After my iPhone displayed the incorrect time, and a traffic mishap stopped buses on Ashland Ave., Nicole and I rushed to meet Eva at the Chicago International Summer Screening showing of Le grand seduction/Seducing Dr. Lewis co-presented by the Consulate General of Canada in Chicago, the Chicago Cultural Center, and

The film discusses the plight of a coastal Canadian hamlet whose dried up fishing industry has left the town folk down and out. A plan to bring in a factory is in the works, but a full time doctor is needed on the island otherwise it’s no deal; the conflict: no big city (Montreal?) practitioners are willing to make the move to a quaint fishing village (I am running out of synonyms for small town at this point). In a desperate bid to bring a factory to the town, the de facto mayor, Germain Lessage (Raymond Bouchard), strings together a plot to entice a big city plastic surgeon (David Boutin) into staying longer than his forced one month stay. There are a few missing details, but the premise is what it is, some small town big/city humor. At stake, the future of the town.

The film itself is hilarious. After the residents learn that the doctor loves cricket, they stage a hilarious half-baked match for his benefit. The whole film revolves around the townspeople catering to the doctor’s every wish, going so far as to tap his phone and listen in, sometimes catching scandalous calls to his girlfriend.

The comic timing of the actors in the film, especially Bouchard and the actor who plays his brother-in-law, Pierre Collin, is really great. If your looking for an analogy for the type of humor found in this film, I would say it’s close to Hot Fuzz (2008); come to think of it, the plot is similar to The Englishman Who Went Up a Hill But Came Down a Mountain but luckily for us there is no Hugh Grant to be found.

I don’t think I stopped laughing for most of the film, so this is a good pick if you’re in the mood for something light. As with most foreign language films, do watch the subtitles and avoid dubbing, as the delivery in French adds to the humor of many of the jokes.

8/10: un bit inattendu de la comédie de l’été
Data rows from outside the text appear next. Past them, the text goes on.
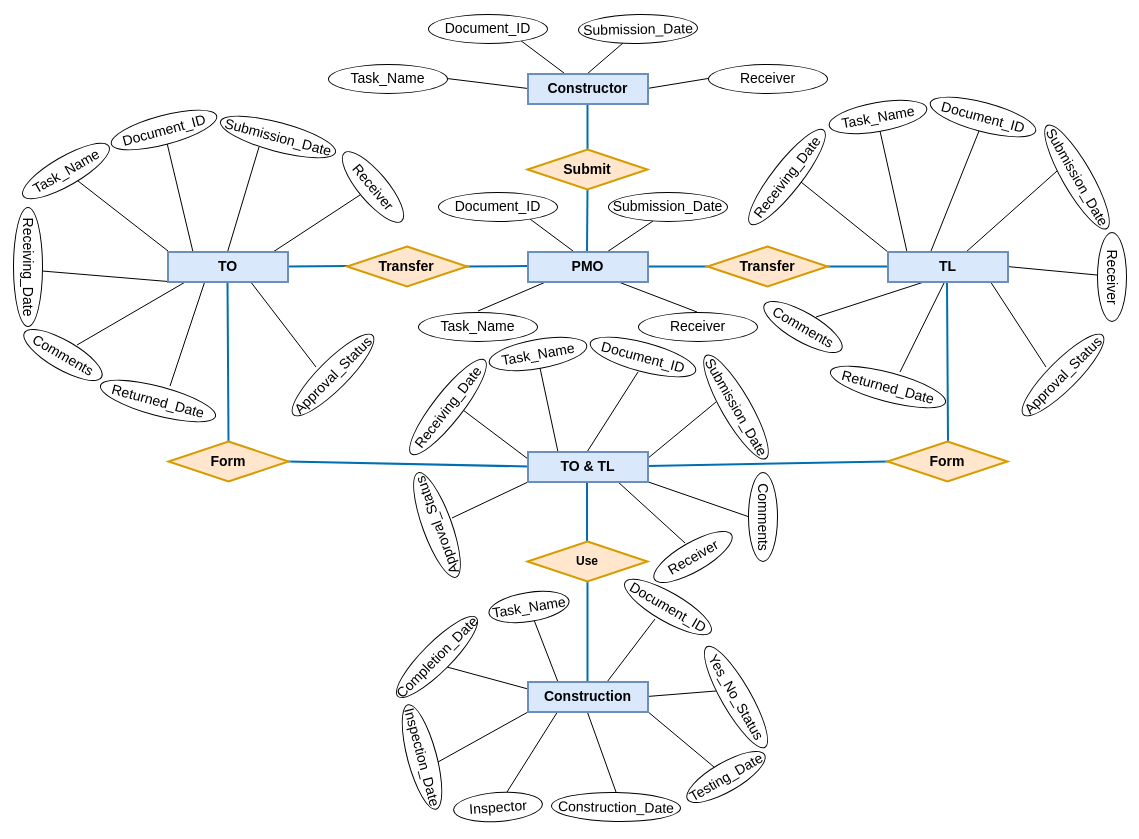
<!DOCTYPE html>
<html lang="en">
<head>
<meta charset="utf-8">
<title>Document approval entity relationship diagram</title>
<style>
:root {
  --paper: #ffffff;
  --ink: #000000;
  --entity-fill: #dae8fc;
  --entity-line: #6c8ebf;
  --relation-fill: #ffe6cc;
  --relation-line: #d79b00;
  --flow: #006eaf;
}
* { box-sizing: border-box; }
body { margin: 0; background: var(--paper); }
.diagram {
  position: relative;
  width: 1139px;
  height: 839px;
  overflow: hidden;
  background: var(--paper);
  color: var(--ink);
  font: 14px/1.2 "Liberation Sans", Arial, sans-serif;
}
.connectors { position: absolute; inset: 0; display: block; }
.links { stroke: var(--ink); stroke-width: 1; }
.flows { stroke: var(--flow); stroke-width: 2; }
.diamonds { fill: var(--relation-fill); stroke: var(--relation-line); stroke-width: 2; }

.node {
  --w: 120; --h: 30; --r: 0;
  position: absolute;
  left: calc(var(--x) * 1px);
  top: calc(var(--y) * 1px);
  width: calc(var(--w) * 1px);
  height: calc(var(--h) * 1px);
  transform: translate(-50%, -50%) rotate(calc(var(--r) * 1deg));
  display: flex;
  align-items: center;
  justify-content: center;
  white-space: nowrap;
}
.attribute { border: 1px solid var(--ink); border-radius: 50%; background: var(--paper); }
.entity { width: 122px; height: 32px; border: 2px solid var(--entity-line); background: var(--entity-fill); font-weight: bold; }
.relation { height: 40px; font-weight: bold; }
.relation.small { font-size: 12px; }
</style>
</head>
<body>
<main class="diagram">
  <svg class="connectors" width="1139" height="839" viewBox="0 0 1139 839" aria-hidden="true">
    <defs>
      <polygon id="diamond" points="0,-20 60,0 0,20 -60,0"/>
    </defs>
    <g class="links">
      <line x1="520" y1="40" x2="564" y2="73"/>
      <line x1="623" y1="43" x2="587" y2="74"/>
      <line x1="447" y1="78.5" x2="528" y2="88.5"/>
      <line x1="708" y1="78.5" x2="647" y2="88.5"/>

      <line x1="78" y1="181" x2="168" y2="251"/>
      <line x1="167" y1="143" x2="193" y2="252"/>
      <line x1="259" y1="147" x2="227.5" y2="252"/>
      <line x1="360" y1="195" x2="273" y2="252"/>
      <line x1="42" y1="271" x2="168" y2="281.5"/>
      <line x1="77" y1="345" x2="187" y2="281"/>
      <line x1="170" y1="386" x2="205" y2="281"/>
      <line x1="316" y1="367" x2="250" y2="281"/>

      <line x1="530" y1="219" x2="573" y2="251"/>
      <line x1="653" y1="221" x2="607" y2="252"/>
      <line x1="478" y1="311" x2="548" y2="281"/>
      <line x1="697" y1="312" x2="616" y2="281"/>

      <line x1="801" y1="182" x2="888" y2="252"/>
      <line x1="880" y1="131" x2="907" y2="252"/>
      <line x1="979" y1="131" x2="931" y2="251"/>
      <line x1="1057" y1="171" x2="966" y2="252"/>
      <line x1="1097" y1="275" x2="1007" y2="266.5"/>
      <line x1="816" y1="317" x2="927" y2="281"/>
      <line x1="900" y1="372" x2="945" y2="281"/>
      <line x1="1046" y1="367" x2="990" y2="281"/>

      <line x1="463" y1="410" x2="528" y2="459"/>
      <line x1="540" y1="368" x2="558" y2="452"/>
      <line x1="638" y1="372" x2="587" y2="452"/>
      <line x1="716" y1="402" x2="647" y2="459"/>
      <line x1="452" y1="518" x2="528" y2="482"/>
      <line x1="748" y1="516.5" x2="647" y2="481.5"/>
      <line x1="685" y1="543" x2="617" y2="481"/>

      <line x1="534" y1="620" x2="558" y2="682"/>
      <line x1="655" y1="619" x2="607" y2="682"/>
      <line x1="447" y1="667" x2="528" y2="689"/>
      <line x1="716" y1="691" x2="647" y2="696.5"/>
      <line x1="438" y1="762" x2="528" y2="712"/>
      <line x1="507" y1="792" x2="558" y2="711"/>
      <line x1="616" y1="792" x2="587" y2="711"/>
      <line x1="714" y1="767" x2="647" y2="711"/>
    </g>
    <g class="flows">
      <line x1="587.5" y1="103" x2="587.5" y2="150"/>
      <line x1="587.5" y1="189" x2="587" y2="252"/>
      <line x1="287" y1="266.5" x2="348" y2="266"/>
      <line x1="466" y1="266.5" x2="528" y2="266"/>
      <line x1="647" y1="266.5" x2="708" y2="266.5"/>
      <line x1="827" y1="266.5" x2="888" y2="266.5"/>
      <line x1="227.5" y1="281" x2="228.5" y2="442"/>
      <line x1="947" y1="281" x2="948" y2="442"/>
      <line x1="288" y1="461.5" x2="528" y2="466.5"/>
      <line x1="888" y1="461.5" x2="647" y2="466"/>
      <line x1="587" y1="481" x2="587" y2="542"/>
      <line x1="587.5" y1="581" x2="587.5" y2="682"/>
    </g>
    <g class="diamonds">
      <use href="#diamond" x="587.5" y="169.5"/>
      <use href="#diamond" x="407" y="266.5"/>
      <use href="#diamond" x="767.5" y="266.5"/>
      <use href="#diamond" x="228.5" y="461.5"/>
      <use href="#diamond" x="947.5" y="461.5"/>
      <use href="#diamond" x="587.5" y="561.5"/>
    </g>
  </svg>

  <section aria-label="Relationships">
    <div class="node relation" style="--x:587;--y:169">Submit</div>
    <div class="node relation" style="--x:406;--y:266">Transfer</div>
    <div class="node relation" style="--x:767;--y:266">Transfer</div>
    <div class="node relation" style="--x:228;--y:461">Form</div>
    <div class="node relation" style="--x:947;--y:461">Form</div>
    <div class="node relation small" style="--x:587;--y:561">Use</div>
  </section>

  <section aria-label="Constructor">
    <div class="node entity" style="--x:587.5;--y:88.5">Constructor</div>
    <div class="node attribute" style="--x:487.5;--y:28.5">Document_ID</div>
    <div class="node attribute" style="--x:637.5;--y:28.5;--r:-1">Submission_Date</div>
    <div class="node attribute" style="--x:387.5;--y:78.5">Task_Name</div>
    <div class="node attribute" style="--x:767.5;--y:78.5">Receiver</div>
  </section>

  <section aria-label="TO">
    <div class="node entity" style="--x:227.5;--y:266.5">TO</div>
    <div class="node attribute" style="--x:65.5;--y:171;--w:100;--r:-30">Task_Name</div>
    <div class="node attribute" style="--x:163.5;--y:129.5;--w:110;--r:-15">Document_ID</div>
    <div class="node attribute" style="--x:277.5;--y:136.5;--r:15">Submission_Date</div>
    <div class="node attribute" style="--x:372.5;--y:186.5;--w:90;--r:50">Receiver</div>
    <div class="node attribute" style="--x:27.5;--y:266.5;--r:90">Receiving_Date</div>
    <div class="node attribute" style="--x:63;--y:354.5;--w:90;--r:30">Comments</div>
    <div class="node attribute" style="--x:157.5;--y:400.5;--r:15">Returned_Date</div>
    <div class="node attribute" style="--x:332.5;--y:374.5;--w:113;--r:-45">Approval_Status</div>
  </section>

  <section aria-label="PMO">
    <div class="node entity" style="--x:587.5;--y:266.5">PMO</div>
    <div class="node attribute" style="--x:497.5;--y:206.5">Document_ID</div>
    <div class="node attribute" style="--x:667.5;--y:206.5">Submission_Date</div>
    <div class="node attribute" style="--x:477.5;--y:326.5">Task_Name</div>
    <div class="node attribute" style="--x:697.5;--y:326.5">Receiver</div>
  </section>

  <section aria-label="TL">
    <div class="node entity" style="--x:947.5;--y:266.5">TL</div>
    <div class="node attribute" style="--x:787;--y:176.5;--r:-52">Receiving_Date</div>
    <div class="node attribute" style="--x:877.5;--y:116.5;--w:100;--r:-10">Task_Name</div>
    <div class="node attribute" style="--x:982.5;--y:116.5;--w:110;--r:15">Document_ID</div>
    <div class="node attribute" style="--x:1076.5;--y:176.5;--r:60">Submission_Date</div>
    <div class="node attribute" style="--x:1111.5;--y:276.5;--w:90;--r:90">Receiver</div>
    <div class="node attribute" style="--x:802.5;--y:326.5;--w:90;--r:30">Comments</div>
    <div class="node attribute" style="--x:887.5;--y:386.5;--r:15">Returned_Date</div>
    <div class="node attribute" style="--x:1062.5;--y:374.5;--w:113;--r:-45">Approval_Status</div>
  </section>

  <section aria-label="TO and TL">
    <div class="node entity" style="--x:587.5;--y:466.5">TO &amp; TL</div>
    <div class="node attribute" style="--x:447.5;--y:406.5;--r:-52">Receiving_Date</div>
    <div class="node attribute" style="--x:537.5;--y:354;--w:100;--r:-10">Task_Name</div>
    <div class="node attribute" style="--x:642.5;--y:356.5;--w:110;--r:15">Document_ID</div>
    <div class="node attribute" style="--x:735.5;--y:406.5;--r:60">Submission_Date</div>
    <div class="node attribute" style="--x:762.5;--y:516.5;--w:90;--r:90">Comments</div>
    <div class="node attribute" style="--x:692.5;--y:556.5;--w:90;--r:-30">Receiver</div>
    <div class="node attribute" style="--x:436.5;--y:524.5;--w:112;--r:-110">Approval_Status</div>
  </section>

  <section aria-label="Construction">
    <div class="node entity" style="--x:587.5;--y:696.5">Construction</div>
    <div class="node attribute" style="--x:436.5;--y:656.5;--w:112;--r:-45">Completion_Date</div>
    <div class="node attribute" style="--x:528.5;--y:606.5;--w:82;--r:-9">Task_Name</div>
    <div class="node attribute" style="--x:667.5;--y:606.5;--w:100;--r:30">Document_ID</div>
    <div class="node attribute" style="--x:735.5;--y:696.5;--w:117;--r:60">Yes_No_Status</div>
    <div class="node attribute" style="--x:726;--y:776.5;--w:90;--r:-30">Testing_Date</div>
    <div class="node attribute" style="--x:615.5;--y:807;--w:130;--r:1">Construction_Date</div>
    <div class="node attribute" style="--x:497.5;--y:807;--w:90;--r:-4">Inspector</div>
    <div class="node attribute" style="--x:421.5;--y:756.5;--w:109;--r:75">Inspection_Date</div>
  </section>
</main>
</body>
</html>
note: This film played at the Chicago Cultural Center, which was a great place to see a film. I failed to take a picture of the theater, but I will do so next time I go there. All of the times are listed on their website and there is no charge for any of the films. Oh, and here is a random picture of the beautiful stained glass dome outside of the theater.